All it does is breed mosquitoes and attract snakes.
I'm not taking chances that mosquitoes or whatever remain.
One noteworthy feature in Liberia, however, is the relative absence of mosquitoes, and the white ants and some other insect pests are not so troublesome here as in other parts of West Africa.
The absence or extreme paucity of mosquitoes no doubt accounts for the infrequency of malarial fever in the interior.
An old popular belief current in different countries, and derived from common observation, connected mosquitoes with malaria, and from time to time this theory found support in more scientific quarters on general grounds, but it lacked demonstration and attracted little attention.

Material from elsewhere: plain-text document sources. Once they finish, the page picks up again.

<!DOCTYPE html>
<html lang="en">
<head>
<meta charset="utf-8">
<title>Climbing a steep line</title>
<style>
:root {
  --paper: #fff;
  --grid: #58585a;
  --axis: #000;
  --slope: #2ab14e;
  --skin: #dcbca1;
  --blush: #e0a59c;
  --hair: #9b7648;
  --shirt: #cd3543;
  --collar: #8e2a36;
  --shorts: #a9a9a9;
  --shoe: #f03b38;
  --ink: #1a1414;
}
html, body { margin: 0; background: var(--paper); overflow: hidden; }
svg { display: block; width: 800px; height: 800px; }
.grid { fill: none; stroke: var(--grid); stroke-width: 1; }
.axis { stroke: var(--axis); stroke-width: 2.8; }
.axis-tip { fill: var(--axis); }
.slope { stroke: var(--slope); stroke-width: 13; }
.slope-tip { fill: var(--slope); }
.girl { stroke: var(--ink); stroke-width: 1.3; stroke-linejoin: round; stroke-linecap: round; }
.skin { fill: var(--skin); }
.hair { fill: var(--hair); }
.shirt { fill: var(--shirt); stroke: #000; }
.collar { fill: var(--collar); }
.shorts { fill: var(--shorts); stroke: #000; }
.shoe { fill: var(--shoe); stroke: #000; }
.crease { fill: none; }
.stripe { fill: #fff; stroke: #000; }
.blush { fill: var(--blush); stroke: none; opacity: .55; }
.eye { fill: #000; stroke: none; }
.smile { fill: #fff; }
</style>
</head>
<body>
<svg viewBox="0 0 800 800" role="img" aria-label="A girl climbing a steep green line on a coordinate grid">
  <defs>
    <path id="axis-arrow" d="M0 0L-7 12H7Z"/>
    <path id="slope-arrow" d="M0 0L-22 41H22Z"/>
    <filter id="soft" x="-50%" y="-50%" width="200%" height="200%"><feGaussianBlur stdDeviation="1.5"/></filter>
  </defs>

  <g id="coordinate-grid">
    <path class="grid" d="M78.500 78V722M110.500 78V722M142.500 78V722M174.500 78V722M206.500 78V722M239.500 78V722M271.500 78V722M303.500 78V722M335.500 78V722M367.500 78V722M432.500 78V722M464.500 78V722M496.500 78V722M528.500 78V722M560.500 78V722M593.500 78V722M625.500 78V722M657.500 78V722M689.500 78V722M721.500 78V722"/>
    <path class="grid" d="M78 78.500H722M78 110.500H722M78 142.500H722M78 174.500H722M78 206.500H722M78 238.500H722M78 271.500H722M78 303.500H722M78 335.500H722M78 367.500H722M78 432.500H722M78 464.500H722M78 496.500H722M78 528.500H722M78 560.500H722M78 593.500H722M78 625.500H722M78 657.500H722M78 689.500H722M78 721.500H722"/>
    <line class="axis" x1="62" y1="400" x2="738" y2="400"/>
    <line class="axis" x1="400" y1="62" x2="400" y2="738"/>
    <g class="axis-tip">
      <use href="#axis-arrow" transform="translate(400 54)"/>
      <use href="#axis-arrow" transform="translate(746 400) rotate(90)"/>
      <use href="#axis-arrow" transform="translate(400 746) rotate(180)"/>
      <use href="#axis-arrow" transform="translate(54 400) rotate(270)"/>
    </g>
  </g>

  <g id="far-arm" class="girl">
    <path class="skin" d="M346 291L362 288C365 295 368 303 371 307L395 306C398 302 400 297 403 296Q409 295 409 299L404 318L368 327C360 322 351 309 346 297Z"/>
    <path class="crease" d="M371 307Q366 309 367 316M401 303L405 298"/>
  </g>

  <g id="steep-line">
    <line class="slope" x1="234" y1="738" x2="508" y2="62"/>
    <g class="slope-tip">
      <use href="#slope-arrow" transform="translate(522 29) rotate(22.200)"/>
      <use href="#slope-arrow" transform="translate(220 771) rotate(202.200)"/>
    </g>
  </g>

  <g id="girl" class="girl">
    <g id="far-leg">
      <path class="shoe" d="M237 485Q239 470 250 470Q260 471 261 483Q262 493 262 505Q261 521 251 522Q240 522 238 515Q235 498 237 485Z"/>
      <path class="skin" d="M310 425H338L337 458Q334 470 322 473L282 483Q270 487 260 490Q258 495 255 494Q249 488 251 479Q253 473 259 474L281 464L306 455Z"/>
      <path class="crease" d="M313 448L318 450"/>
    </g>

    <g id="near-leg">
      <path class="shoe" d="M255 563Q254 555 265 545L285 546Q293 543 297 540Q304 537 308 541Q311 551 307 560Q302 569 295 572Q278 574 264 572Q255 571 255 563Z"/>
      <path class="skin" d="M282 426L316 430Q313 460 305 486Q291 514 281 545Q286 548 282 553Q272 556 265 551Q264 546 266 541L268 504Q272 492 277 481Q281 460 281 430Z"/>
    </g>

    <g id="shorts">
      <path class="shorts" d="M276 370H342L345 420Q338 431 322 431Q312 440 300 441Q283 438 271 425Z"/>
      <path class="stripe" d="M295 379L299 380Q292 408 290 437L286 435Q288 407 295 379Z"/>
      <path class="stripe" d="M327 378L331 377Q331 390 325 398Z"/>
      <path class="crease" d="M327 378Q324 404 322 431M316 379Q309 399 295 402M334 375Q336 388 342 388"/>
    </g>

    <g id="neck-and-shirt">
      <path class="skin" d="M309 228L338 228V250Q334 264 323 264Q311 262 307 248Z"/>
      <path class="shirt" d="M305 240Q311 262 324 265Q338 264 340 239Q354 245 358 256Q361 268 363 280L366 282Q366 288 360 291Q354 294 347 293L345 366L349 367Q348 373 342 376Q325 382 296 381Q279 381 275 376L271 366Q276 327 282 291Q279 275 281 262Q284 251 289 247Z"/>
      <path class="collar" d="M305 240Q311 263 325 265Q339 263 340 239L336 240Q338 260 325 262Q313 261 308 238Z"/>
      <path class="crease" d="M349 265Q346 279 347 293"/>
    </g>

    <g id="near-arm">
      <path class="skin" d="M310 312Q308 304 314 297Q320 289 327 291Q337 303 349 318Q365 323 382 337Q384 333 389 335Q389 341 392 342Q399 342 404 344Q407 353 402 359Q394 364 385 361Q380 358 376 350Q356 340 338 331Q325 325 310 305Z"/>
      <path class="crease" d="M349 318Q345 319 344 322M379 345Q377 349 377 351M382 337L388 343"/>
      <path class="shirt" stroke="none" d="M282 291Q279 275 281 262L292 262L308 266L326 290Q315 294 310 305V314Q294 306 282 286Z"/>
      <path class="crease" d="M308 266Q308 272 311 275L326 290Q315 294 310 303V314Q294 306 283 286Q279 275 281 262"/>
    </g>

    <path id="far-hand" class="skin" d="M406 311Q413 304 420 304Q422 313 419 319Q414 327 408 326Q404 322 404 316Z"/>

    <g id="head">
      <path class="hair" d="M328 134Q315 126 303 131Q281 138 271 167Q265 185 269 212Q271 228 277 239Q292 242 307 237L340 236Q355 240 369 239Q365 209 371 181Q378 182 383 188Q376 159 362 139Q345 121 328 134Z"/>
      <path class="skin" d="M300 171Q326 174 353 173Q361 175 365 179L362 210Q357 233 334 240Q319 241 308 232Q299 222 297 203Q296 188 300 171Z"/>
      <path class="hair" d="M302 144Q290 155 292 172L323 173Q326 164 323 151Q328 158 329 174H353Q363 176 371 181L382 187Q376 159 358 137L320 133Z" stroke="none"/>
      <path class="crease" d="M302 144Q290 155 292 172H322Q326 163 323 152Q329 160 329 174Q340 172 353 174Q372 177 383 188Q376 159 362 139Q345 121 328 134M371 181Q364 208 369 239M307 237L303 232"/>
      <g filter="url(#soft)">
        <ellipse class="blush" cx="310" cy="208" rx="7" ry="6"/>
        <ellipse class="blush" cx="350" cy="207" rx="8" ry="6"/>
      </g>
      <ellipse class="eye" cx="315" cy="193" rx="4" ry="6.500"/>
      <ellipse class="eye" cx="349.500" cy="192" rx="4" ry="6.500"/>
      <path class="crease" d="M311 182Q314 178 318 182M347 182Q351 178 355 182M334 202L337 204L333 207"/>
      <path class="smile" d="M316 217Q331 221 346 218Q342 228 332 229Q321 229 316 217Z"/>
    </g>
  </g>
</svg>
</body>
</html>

In 1894, however, Sir Patrick Manson, arguing with greater precision by analogy from his own discovery of the cause of filariasis and the part played by mosquitoes, suggested that the malarial parasite had a similar intermediate host outside the human body, and that a suctorial insect, which would probably be found to be a particular mosquito, was required for its development.

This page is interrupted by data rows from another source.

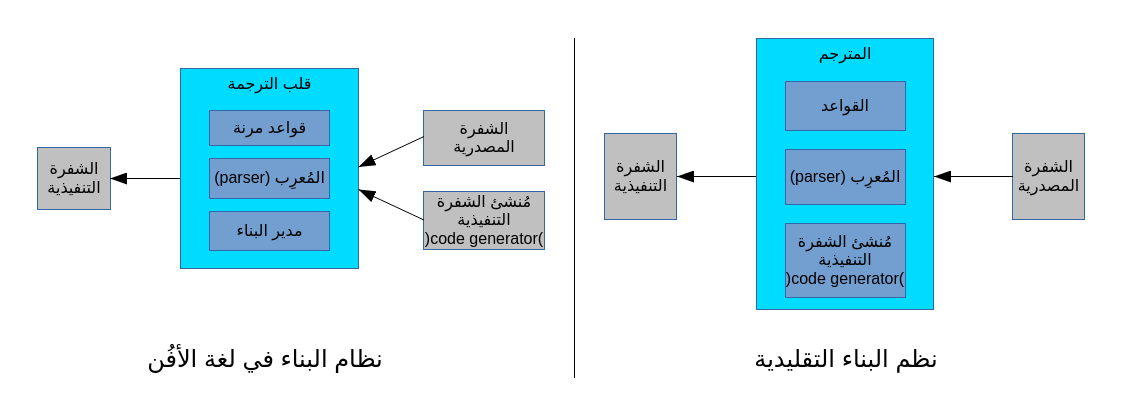
<!DOCTYPE html>
<html lang="ar" dir="rtl">
<head>
<meta charset="utf-8">
<title>نظم البناء</title>
<style>
:root {
  --core: #00dcff;
  --module: #729fcf;
  --code: #c0c0c0;
  --edge: #3465a4;
  --ink: #000;
}
* { box-sizing: border-box; margin: 0; padding: 0; }
body {
  width: 1123px;
  height: 416px;
  overflow: hidden;
  background: #fff;
}
.diagram {
  position: relative;
  width: 1123px;
  height: 416px;
  overflow: hidden;
  direction: ltr;
  color: var(--ink);
  font: 16px/18.5px "Liberation Sans", "DejaVu Sans", sans-serif;
}
.node, .module {
  display: flex;
  align-items: center;
  border: 1px solid var(--edge);
  text-align: center;
  white-space: nowrap;
  direction: rtl;
}
.node { position: absolute; justify-content: center; }
.code { background: var(--code); }
.core {
  flex-direction: column;
  justify-content: flex-start;
  background: var(--core);
}
.core h2 {
  flex: none;
  height: 41px;
  padding-top: 6px;
  font-size: 16px;
  font-weight: 400;
}
.modules { display: flex; flex-direction: column; gap: 12px; list-style: none; }
.module { justify-content: center; width: 121px; background: var(--module); }
.term { display: block; direction: ltr; unicode-bidi: isolate; }

.alt-output { left: 37px; top: 147px; width: 74px; height: 63px; }
.alt-core { left: 180px; top: 68px; width: 179px; height: 201px; }
.alt-core .rules { height: 36px; }
.alt-core .parser { height: 41px; }
.alt-core .builder { height: 40px; }
.alt-source { left: 423px; top: 110px; width: 122px; height: 56px; }
.alt-generator { left: 423px; top: 191px; width: 122px; height: 59px; }

.classic-output { left: 604px; top: 133px; width: 73px; height: 87px; }
.compiler { left: 756px; top: 38px; width: 178px; height: 272px; }
.compiler h2 { height: 42px; }
.compiler .modules { gap: 18px; }
.compiler .rules { height: 50px; }
.compiler .parser { height: 56px; }
.compiler .generator { height: 75px; }
.classic-source { left: 1012px; top: 133px; width: 73px; height: 87px; }

.caption {
  position: absolute;
  top: 343px;
  width: 300px;
  text-align: center;
  white-space: nowrap;
  direction: rtl;
  font-size: 24px;
  line-height: 32px;
}
.alt-caption { left: 115px; }
.classic-caption { left: 696px; }
.arrows { position: absolute; left: 0; top: 0; }
</style>
</head>
<body>
<main class="diagram">
  <section>
    <div class="node code alt-output"><p>الشفرة<br>التنفيذية</p></div>
    <div class="node core alt-core">
      <h2>قلب الترجمة</h2>
      <ul class="modules">
        <li class="module rules"><p>قواعد مرنة</p></li>
        <li class="module parser"><p>المُعرِب (parser)</p></li>
        <li class="module builder"><p>مدير البناء</p></li>
      </ul>
    </div>
    <div class="node code alt-source"><p>الشفرة<br>المصدرية</p></div>
    <div class="node code alt-generator"><p>مُنشئ الشفرة<br>التنفيذية<span class="term">)code generator(</span></p></div>
    <p class="caption alt-caption">نظام البناء في لغة الأفُن</p>
  </section>

  <section>
    <div class="node code classic-output"><p>الشفرة<br>التنفيذية</p></div>
    <div class="node core compiler">
      <h2>المترجم</h2>
      <ul class="modules">
        <li class="module rules"><p>القواعد</p></li>
        <li class="module parser"><p>المُعرِب (parser)</p></li>
        <li class="module generator"><p>مُنشئ الشفرة<br>التنفيذية<span class="term">)code generator(</span></p></li>
      </ul>
    </div>
    <div class="node code classic-source"><p>الشفرة<br>المصدرية</p></div>
    <p class="caption classic-caption">نظم البناء التقليدية</p>
  </section>

  <svg class="arrows" width="1123" height="416" viewBox="0 0 1123 416" aria-hidden="true">
    <defs>
      <marker id="head" markerUnits="userSpaceOnUse" markerWidth="17" markerHeight="12" refX="17" refY="6" orient="auto">
        <polygon points="0,0 17,6 0,12"/>
      </marker>
    </defs>
    <line x1="574.5" y1="38" x2="574.5" y2="378" stroke="#000"/>
    <g stroke="#000" marker-end="url(#head)">
      <line x1="180" y1="178.5" x2="110" y2="178.5" marker-end="url(#head)"/>
      <line x1="424" y1="136.5" x2="358.5" y2="167" marker-end="url(#head)"/>
      <line x1="424" y1="220" x2="358.5" y2="189.5" marker-end="url(#head)"/>
      <line x1="756" y1="176.5" x2="677" y2="176.5" marker-end="url(#head)"/>
      <line x1="1013" y1="176.5" x2="934" y2="176.5" marker-end="url(#head)"/>
    </g>
  </svg>
</main>
</body>
</html>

He further found that only mosquitoes of the genus Anopheles had these cells, and that they did not get them when fed on healthy blood.
Mosquitoes caught by the experimenters, and sent to London, produced malaria in persons who submitted themselves to the bites of these insects at the London School of Tropical Medicine.
The result was that the houses were free from mosquitoes and no malaria occurred throughout the entire season, though there had been 40 cases in the previous year.
The alleged occurrence of the disease in localities free from mosquitoes or without their agency is not well attested; its absence from other localities where they abound is accounted for by their being of an innocent species, or - as in England - free from the parasite.
These mosquitoes or gnats - the terms are synonymous - belong to the family Culicidae and the genus Anopheles, which was first classified by Meigen in 1818.
The genus with which Anopheles is most likely to be confounded is Culex, which is the commonest of all mosquitoes, has a world-wide distribution, and is generally a greedy blood-sucker.
Mosquitoes go through four phases: (1) ovum, (2) larva, (3) nympha, (4) complete insect.
The wide distribution of certain species is undoubtedly attributable to the agency of ships and trains; under natural conditions mosquitoes seldom travel far from their breeding grounds, although the powers of flight of some species are greater than has been supposed.
Pierre shook his head and arms as if attacked by mosquitoes or bees.